"What your lunch says about you" was hosted by Bug as the second in the series of 37 things you need to know about Modern Britain. Billed to offer fresh and insightful viewpoints on popular culture we'll just say that it delivered this with varying levels of success. The panel was led by Miranda Sawyer, journalist and broadcaster, with Richard Benson, ex editor of the face, Rosie Lovell, self proclaimed middle class Brixtonite cafe owner and author, and Tom Viney, possible lumber jack and editor of Special Request Magazine.

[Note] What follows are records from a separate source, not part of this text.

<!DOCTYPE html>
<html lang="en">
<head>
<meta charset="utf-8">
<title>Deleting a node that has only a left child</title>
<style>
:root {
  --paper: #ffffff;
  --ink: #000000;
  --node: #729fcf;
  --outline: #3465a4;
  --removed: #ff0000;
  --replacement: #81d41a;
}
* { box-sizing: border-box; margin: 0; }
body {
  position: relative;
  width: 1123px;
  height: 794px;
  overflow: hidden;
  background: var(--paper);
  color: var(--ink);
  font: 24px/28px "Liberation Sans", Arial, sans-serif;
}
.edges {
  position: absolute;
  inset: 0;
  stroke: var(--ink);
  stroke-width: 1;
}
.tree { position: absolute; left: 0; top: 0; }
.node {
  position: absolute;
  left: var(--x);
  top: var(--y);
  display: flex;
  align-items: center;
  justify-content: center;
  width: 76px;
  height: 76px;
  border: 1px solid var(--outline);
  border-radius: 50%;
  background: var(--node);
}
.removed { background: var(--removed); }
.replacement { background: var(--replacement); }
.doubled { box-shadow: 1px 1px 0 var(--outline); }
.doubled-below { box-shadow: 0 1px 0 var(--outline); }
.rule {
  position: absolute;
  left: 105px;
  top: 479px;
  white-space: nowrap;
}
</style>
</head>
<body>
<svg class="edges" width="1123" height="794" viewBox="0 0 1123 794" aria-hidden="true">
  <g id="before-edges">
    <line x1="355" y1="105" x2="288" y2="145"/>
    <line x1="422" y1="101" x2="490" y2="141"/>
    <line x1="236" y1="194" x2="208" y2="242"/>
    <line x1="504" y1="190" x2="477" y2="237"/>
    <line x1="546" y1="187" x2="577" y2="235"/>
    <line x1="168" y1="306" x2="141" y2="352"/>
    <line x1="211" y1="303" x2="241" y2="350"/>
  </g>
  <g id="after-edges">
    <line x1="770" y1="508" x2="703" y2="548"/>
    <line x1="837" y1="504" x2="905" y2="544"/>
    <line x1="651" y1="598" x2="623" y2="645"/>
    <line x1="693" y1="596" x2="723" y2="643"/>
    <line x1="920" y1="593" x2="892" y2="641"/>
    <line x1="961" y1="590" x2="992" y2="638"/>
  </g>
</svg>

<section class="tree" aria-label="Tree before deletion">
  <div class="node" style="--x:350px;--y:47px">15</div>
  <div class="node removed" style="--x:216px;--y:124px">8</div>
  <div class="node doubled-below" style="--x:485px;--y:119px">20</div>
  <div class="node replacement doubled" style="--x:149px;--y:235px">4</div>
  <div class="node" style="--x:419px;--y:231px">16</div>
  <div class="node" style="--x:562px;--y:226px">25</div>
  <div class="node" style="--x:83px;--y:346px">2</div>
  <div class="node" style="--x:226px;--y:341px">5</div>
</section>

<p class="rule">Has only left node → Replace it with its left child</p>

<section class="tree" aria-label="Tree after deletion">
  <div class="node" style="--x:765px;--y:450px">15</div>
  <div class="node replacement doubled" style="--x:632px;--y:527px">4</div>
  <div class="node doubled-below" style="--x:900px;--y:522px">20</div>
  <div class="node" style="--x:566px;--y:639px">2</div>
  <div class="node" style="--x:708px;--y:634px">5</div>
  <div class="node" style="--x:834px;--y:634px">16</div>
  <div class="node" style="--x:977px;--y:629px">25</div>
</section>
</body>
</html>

For the most part the event was actually quite interesting and the panel talked their way round the British obsession with class identifiers. They moved onto high street chains and the corporate propaganda surrounding their branding. They gently ambled around the subject of inner city gentrification; especially when fuelled by food culture as seen in Brixton with many other subjects in between.

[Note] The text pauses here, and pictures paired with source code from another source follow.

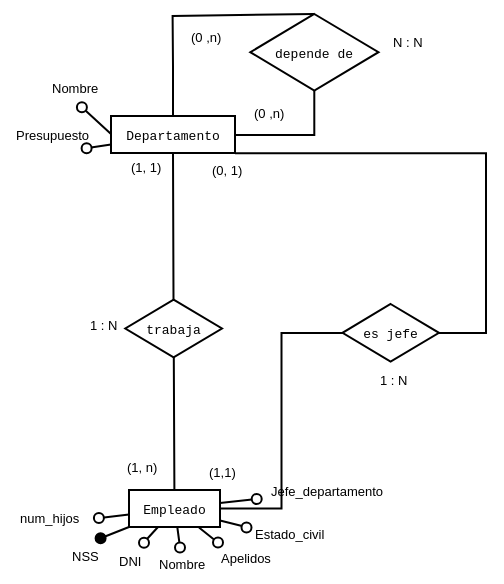
<!DOCTYPE html>
<html lang="es">
<head>
<meta charset="utf-8">
<title>Diagrama entidad-relación</title>
<style>
:root { --ink: #000; --paper: #fff; }
* { box-sizing: border-box; }
html, body { margin: 0; background: var(--paper); overflow: hidden; }
.diagram {
  position: relative; width: 504px; height: 584px; overflow: hidden;
  background: var(--paper); color: var(--ink);
  font: 13px/16px "Liberation Sans", sans-serif;
}
.connectors { position: absolute; left: 0; top: 0; fill: none; stroke: var(--ink); stroke-width: 2; }
.shape { fill: var(--paper); }
.key { fill: var(--ink); }
.entity, .relation, .label { position: absolute; white-space: nowrap; }
.entity, .relation {
  display: flex; align-items: center; justify-content: center;
  font: 13px/16px "Liberation Mono", monospace;
}
.entity { border: 2px solid var(--ink); background: var(--paper); padding-top: 4px; }
.relation { padding-top: 5px; }
.departamento { left: 110px; top: 115px; width: 126px; height: 39px; }
.empleado { left: 128px; top: 489px; width: 93px; height: 39px; padding-top: 5px; }
.depende { left: 250px; top: 14px; width: 128px; height: 77px; }
.trabaja { left: 125px; top: 300px; width: 97px; height: 57px; }
.jefe { left: 342px; top: 304px; width: 97px; height: 57px; }
</style>
</head>
<body>
<main class="diagram">
  <svg class="connectors" width="504" height="584" viewBox="0 0 504 584" aria-hidden="true">
    <g class="links">
      <path d="M173 116V66L172.6 16L314 14"/>
      <path d="M314.3 90V135H235"/>
      <path d="M173 153L173.5 300M173.8 357L174.4 490"/>
      <path d="M235 153.2H486V333H439"/>
      <path d="M343 333H281.5V508.5H220"/>
    </g>
    <g class="relations">
      <polygon class="shape" points="314.3,14 378.5,52.2 314.3,90.5 250.3,52.2"/>
      <polygon class="shape" points="173.6,299.7 222,328.5 173.6,357.3 125.3,328.5"/>
      <polygon class="shape" points="390.6,304 439,332.8 390.6,361.7 342.5,332.8"/>
    </g>
    <g class="attribute-links">
      <path d="M86 111L111 134M91 147.5L111 144.5"/>
      <path d="M104 517.5L129 514.5M105 536.5L129 527"/>
      <path d="M147 539L158 527M179.3 542L177.3 527M214 539.5L199 527.5"/>
      <path d="M220 503L252 499.5M220 520.5L242 526"/>
    </g>
    <g class="attributes">
      <circle class="shape" cx="81.9" cy="107.2" r="5"/>
      <circle class="shape" cx="86.6" cy="148.2" r="5"/>
      <circle class="shape" cx="98.9" cy="518" r="5"/>
      <circle class="key" cx="100.6" cy="538.3" r="5"/>
      <circle class="shape" cx="144" cy="542.8" r="5"/>
      <circle class="shape" cx="180" cy="547.4" r="5"/>
      <circle class="shape" cx="218" cy="542.6" r="5"/>
      <circle class="shape" cx="256.7" cy="499" r="5"/>
      <circle class="shape" cx="246.5" cy="527.4" r="5"/>
    </g>
  </svg>

  <div class="entity departamento">Departamento</div>
  <div class="entity empleado">Empleado</div>

  <div class="relation depende">depende de</div>
  <div class="relation trabaja">trabaja</div>
  <div class="relation jefe">es jefe</div>

  <span class="label" style="left:191px;top:30px">(0 ,n)</span>
  <span class="label" style="left:393px;top:35px">N : N</span>
  <span class="label" style="left:254px;top:106px">(0 ,n)</span>
  <span class="label" style="left:131px;top:160px">(1, 1)</span>
  <span class="label" style="left:212px;top:163px">(0, 1)</span>
  <span class="label" style="left:90px;top:318px">1 : N</span>
  <span class="label" style="left:380px;top:373px">1 : N</span>
  <span class="label" style="left:127px;top:460px">(1, n)</span>
  <span class="label" style="left:209px;top:465px">(1,1)</span>

  <span class="label" style="left:52px;top:81px">Nombre</span>
  <span class="label" style="left:16px;top:128px">Presupuesto</span>
  <span class="label" style="left:20px;top:511px">num_hijos</span>
  <span class="label" style="left:72px;top:549px">NSS</span>
  <span class="label" style="left:119px;top:554px">DNI</span>
  <span class="label" style="left:159px;top:557px">Nombre</span>
  <span class="label" style="left:221px;top:551px">Apelidos</span>
  <span class="label" style="left:255px;top:527px">Estado_civil</span>
  <span class="label" style="left:271px;top:484px">Jefe_departamento</span>
</main>
</body>
</html>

The panel talked with charm and humour; they all had valid points to discuss, it was just that none of them seemed to really get their teeth into the subject. Were they afraid of offending the audience?
I wanted someone to stand up and just acknowledge the fact that food snobbery, as with all snobbery, is wrong. Odd really when you considered the venue...

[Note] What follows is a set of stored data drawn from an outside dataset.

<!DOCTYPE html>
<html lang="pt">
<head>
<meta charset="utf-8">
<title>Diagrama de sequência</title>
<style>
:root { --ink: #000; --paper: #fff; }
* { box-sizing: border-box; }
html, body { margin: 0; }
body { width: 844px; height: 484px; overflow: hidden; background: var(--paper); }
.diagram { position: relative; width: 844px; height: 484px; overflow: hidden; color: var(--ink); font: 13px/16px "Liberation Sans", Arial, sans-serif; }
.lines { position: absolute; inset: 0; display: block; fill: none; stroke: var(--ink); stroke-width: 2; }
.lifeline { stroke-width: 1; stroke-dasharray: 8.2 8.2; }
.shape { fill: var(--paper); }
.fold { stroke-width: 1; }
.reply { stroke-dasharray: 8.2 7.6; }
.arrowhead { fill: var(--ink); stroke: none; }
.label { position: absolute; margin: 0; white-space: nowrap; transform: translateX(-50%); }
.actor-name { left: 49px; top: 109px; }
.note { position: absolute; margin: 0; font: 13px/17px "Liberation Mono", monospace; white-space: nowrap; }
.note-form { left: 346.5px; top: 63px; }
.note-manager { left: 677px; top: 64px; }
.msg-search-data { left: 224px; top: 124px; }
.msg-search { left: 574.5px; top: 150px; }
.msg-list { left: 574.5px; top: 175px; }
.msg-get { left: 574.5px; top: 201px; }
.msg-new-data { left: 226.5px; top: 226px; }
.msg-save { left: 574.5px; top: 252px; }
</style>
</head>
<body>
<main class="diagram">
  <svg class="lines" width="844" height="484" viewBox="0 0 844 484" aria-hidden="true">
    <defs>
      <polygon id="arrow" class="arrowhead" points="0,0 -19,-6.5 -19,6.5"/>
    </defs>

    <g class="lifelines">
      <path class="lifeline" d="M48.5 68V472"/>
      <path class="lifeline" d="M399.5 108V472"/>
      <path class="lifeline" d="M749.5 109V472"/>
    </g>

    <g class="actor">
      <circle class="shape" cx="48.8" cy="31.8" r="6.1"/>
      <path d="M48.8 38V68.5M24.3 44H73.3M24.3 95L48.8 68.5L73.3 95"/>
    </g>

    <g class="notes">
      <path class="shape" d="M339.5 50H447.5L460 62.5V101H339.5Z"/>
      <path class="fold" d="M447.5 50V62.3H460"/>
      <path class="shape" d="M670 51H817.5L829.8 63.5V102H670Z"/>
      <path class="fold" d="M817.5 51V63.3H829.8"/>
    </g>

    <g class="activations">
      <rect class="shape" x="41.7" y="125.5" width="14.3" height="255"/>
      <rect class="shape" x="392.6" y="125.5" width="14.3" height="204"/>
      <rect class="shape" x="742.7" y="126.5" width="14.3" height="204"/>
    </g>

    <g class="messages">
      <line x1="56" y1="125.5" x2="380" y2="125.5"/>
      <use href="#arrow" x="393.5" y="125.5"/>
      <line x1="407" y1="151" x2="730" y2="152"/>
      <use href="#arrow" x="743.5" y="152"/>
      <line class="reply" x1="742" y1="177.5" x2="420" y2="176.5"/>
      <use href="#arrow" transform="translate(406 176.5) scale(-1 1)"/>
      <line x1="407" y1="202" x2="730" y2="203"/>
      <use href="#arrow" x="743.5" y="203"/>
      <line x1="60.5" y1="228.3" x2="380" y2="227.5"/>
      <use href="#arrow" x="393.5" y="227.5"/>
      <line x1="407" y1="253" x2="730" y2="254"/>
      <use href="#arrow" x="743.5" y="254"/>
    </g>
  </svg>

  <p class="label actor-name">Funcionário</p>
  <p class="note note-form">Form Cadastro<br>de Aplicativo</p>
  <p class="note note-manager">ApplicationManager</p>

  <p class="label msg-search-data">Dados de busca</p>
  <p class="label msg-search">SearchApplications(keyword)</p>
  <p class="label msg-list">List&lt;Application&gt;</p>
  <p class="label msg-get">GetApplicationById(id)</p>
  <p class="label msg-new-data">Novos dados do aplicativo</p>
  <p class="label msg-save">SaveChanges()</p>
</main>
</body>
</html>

The House of St Barnabas is a charity that helps the homeless back into work. The building which is a stones throw from Soho Square is currently being renovated and is due to open as London's first not-for-profit members club. Surely here of all places it would be safe to agree snobbery needs to be snubbed out?
The rest of the audience seemed to enjoy the event thoroughly. They laughed along jovially during the tongue in cheek Q&A section and at the end we all retired to the courtyard for drinks afterwards.
I think I may have been on my own really though leaving feeling frustrated. Amused at points but essentially frustrated...
To answer my questions at the start of this post though the answer of course is yes. Food is a status symbol; it's been that way since humans first started hunting.
The prize piece goes to the strongest and whilst we may not hunt anymore to survive we still want the damned prize. Unfortunately though these days the vagaries of fashion seem to have skewed what we think that may be...
Photo credit Tom Oldham